ACT regimens used, toxicity, and survival outcomes in the general population are comparable with those reported in clinical trials. Dose modifications used in clinical practice are not associated with inferior survival.
Early reports of the 2009 A/H1N1 influenza pandemic (pH1N1) indicated that a disproportionate burden of illness fell on First Nations reserve communities. In addition, the impact of the pandemic on different communities may have been influenced by differing provincial policies. We compared hospitalization rates for pneumonia and influenza (P&I) attributable to pH1N1 influenza between residents of First Nations reserve communities and the general population in three Canadian provinces.
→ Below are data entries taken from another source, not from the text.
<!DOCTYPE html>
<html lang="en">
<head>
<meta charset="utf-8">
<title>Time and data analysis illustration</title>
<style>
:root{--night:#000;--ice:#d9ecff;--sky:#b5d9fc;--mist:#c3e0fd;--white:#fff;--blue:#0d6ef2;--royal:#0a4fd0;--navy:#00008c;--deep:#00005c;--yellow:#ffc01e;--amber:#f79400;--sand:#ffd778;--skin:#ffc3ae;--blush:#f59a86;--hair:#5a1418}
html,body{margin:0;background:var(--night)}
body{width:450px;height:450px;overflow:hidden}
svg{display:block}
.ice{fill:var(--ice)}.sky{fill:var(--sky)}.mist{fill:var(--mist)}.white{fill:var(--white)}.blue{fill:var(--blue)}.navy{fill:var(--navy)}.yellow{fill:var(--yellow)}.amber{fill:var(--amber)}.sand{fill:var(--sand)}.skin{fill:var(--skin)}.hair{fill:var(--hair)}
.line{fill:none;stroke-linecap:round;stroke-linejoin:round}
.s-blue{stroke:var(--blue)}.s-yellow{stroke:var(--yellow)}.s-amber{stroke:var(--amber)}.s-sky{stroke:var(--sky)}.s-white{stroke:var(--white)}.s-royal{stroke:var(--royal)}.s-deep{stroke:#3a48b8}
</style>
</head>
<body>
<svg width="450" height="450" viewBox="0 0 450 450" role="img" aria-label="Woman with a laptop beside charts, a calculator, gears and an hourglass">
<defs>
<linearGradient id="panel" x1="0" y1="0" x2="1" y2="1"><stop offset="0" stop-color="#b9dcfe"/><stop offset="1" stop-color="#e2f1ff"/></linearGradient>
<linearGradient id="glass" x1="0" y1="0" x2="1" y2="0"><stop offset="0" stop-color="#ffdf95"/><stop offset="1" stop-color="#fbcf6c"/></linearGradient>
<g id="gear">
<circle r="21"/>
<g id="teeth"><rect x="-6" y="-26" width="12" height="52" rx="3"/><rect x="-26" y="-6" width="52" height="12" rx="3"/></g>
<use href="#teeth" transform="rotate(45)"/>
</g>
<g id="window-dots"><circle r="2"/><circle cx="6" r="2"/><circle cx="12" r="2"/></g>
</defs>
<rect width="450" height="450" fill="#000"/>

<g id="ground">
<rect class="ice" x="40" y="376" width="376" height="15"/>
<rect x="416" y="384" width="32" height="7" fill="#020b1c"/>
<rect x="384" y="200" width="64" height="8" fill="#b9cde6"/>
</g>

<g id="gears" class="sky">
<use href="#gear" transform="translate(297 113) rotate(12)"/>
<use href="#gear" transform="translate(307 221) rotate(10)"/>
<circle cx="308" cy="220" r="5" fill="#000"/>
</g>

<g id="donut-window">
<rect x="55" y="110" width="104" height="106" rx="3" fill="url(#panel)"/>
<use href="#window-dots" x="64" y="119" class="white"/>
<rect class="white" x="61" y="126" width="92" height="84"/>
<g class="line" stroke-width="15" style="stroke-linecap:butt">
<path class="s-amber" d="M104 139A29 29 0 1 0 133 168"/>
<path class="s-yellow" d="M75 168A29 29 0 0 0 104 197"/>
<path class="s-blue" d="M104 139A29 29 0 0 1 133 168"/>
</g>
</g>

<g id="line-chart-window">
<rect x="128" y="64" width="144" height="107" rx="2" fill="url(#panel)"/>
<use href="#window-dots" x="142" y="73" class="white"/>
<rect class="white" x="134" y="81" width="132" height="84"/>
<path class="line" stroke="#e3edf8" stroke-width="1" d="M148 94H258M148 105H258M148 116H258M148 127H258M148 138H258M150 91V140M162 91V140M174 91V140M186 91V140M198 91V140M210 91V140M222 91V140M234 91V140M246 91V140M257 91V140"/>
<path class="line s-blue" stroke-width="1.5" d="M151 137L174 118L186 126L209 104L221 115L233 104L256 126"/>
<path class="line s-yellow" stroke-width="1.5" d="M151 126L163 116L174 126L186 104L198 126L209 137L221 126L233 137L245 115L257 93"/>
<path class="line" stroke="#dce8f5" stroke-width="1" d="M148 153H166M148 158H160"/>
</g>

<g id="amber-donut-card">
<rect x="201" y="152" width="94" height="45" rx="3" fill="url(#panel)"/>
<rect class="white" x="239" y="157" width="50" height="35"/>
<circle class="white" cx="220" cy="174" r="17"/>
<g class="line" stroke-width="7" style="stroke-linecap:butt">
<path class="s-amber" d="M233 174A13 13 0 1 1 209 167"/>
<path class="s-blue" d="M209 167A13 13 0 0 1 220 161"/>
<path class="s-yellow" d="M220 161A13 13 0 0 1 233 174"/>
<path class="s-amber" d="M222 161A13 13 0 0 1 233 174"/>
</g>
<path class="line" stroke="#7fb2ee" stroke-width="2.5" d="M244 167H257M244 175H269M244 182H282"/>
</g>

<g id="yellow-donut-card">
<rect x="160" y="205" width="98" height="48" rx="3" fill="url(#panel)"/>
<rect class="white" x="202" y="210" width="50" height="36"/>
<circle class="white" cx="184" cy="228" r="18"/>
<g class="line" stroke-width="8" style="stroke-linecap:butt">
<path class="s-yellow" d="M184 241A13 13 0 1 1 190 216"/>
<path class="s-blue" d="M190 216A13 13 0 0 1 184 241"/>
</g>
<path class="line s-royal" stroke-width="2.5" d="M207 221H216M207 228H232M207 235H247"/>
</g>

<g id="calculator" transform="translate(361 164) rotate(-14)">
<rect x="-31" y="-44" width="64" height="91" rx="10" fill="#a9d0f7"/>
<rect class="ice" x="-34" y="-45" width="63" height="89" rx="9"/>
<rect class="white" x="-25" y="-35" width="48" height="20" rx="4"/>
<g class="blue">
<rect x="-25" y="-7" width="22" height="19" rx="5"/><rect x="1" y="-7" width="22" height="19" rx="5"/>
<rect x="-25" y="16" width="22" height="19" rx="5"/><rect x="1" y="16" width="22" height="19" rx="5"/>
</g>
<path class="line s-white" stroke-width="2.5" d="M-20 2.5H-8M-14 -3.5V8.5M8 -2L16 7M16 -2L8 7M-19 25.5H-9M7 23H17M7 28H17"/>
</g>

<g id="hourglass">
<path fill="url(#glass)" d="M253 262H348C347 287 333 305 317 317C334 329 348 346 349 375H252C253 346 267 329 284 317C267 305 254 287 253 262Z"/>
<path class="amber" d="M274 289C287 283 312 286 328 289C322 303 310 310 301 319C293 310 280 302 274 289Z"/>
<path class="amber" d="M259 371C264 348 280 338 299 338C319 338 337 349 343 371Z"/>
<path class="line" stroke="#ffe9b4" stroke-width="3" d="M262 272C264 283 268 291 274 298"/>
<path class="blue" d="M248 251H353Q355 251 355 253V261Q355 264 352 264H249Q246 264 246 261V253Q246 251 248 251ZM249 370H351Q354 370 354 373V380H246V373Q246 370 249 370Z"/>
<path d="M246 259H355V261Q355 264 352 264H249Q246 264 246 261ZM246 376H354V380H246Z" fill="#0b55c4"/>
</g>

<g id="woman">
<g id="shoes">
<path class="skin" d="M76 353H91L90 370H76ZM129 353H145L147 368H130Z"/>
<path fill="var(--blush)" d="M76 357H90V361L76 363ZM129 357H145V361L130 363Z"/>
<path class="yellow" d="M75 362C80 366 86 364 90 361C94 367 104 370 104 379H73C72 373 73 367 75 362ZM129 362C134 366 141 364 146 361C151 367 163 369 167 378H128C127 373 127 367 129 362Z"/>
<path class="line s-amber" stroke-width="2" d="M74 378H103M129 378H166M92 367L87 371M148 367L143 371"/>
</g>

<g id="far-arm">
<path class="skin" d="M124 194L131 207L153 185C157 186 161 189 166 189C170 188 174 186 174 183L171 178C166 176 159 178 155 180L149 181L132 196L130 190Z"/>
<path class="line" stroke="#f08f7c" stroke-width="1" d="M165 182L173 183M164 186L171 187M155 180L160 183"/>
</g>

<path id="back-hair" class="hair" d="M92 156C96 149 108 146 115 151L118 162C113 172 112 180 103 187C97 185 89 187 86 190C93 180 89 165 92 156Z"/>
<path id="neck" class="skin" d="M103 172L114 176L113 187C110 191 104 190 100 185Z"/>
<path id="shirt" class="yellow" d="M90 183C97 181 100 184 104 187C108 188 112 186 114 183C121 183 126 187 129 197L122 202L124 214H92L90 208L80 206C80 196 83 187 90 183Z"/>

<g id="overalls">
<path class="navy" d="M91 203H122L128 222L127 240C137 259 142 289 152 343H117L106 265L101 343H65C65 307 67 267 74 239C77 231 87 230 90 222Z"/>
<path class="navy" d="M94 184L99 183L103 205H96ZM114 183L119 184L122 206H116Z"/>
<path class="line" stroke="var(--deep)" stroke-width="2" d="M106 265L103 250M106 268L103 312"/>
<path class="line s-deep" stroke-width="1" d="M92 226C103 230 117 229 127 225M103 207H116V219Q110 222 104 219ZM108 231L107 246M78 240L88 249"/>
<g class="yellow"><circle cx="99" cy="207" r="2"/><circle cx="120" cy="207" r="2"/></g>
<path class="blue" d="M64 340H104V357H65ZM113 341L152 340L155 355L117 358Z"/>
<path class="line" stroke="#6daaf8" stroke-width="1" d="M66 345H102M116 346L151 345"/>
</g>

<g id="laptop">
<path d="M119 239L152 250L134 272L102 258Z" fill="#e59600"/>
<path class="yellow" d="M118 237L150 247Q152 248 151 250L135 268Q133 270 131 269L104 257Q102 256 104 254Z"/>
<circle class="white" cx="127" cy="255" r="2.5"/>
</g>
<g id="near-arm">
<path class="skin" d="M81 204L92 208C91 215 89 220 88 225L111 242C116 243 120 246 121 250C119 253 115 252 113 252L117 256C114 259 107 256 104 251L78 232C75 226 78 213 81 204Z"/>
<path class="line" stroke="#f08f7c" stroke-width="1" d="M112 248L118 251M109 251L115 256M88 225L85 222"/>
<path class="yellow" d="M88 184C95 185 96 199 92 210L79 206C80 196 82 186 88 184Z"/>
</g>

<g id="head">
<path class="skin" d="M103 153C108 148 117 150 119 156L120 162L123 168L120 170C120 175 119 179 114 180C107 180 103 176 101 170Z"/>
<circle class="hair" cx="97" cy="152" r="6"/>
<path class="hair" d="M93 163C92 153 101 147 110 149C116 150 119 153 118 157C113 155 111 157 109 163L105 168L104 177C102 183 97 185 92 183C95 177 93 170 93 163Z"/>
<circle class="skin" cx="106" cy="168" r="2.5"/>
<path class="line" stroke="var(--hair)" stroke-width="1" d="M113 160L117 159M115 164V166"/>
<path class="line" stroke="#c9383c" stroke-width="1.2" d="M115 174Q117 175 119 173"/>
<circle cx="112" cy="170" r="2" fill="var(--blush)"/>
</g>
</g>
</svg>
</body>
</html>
Hospital admissions were geocoded using administrative claims data from three Canadian provincial data centres to identify residents of First Nations communities. Hospitalizations for P&I during both waves of pH1N1 were compared to the same time periods for the four previous years to establish pH1N1-attributable rates.
Residents of First Nations communities were more likely than other residents to have a pH1N1-attributable P&I hospitalization (rate ratio [RR] 2.8-9.1). Hospitalization rates for P&I were also elevated during the baseline period (RR 1.5-2.1) compared to the general population. There was an average increase of 45% over the baseline in P&I admissions for First Nations in all 3 provinces. In contrast, admissions overall increased by approximately 10% or less in British Columbia and Manitoba and by 33% in Ontario. Subgroup analysis showed no additional risk for remote or isolated First Nations compared to other First Nations communities in Ontario or Manitoba, with similar rates noted in Manitoba and a reduction in P&I admissions during the pandemic period in remote and isolated First Nations communities in Ontario.
We found an increased risk for pH1N1-related hospital admissions for First Nations communities in all 3 provinces. Interprovincial differences may be partly explained by differences in age structure and socioeconomic status. We were unable to confirm the assumption that remote communities were at higher risk for pH1N1-associated hospitalizations. The aggressive approach to influenza control in remote and isolated First Nations communities in Ontario may have played a role in limiting the impact of pH1N1 on residents of those communities.
Cites: PLoS One. 2012;7(6):e3943722761796
Cites: Am J Public Health. 2012 Aug;102(8):e51-822698024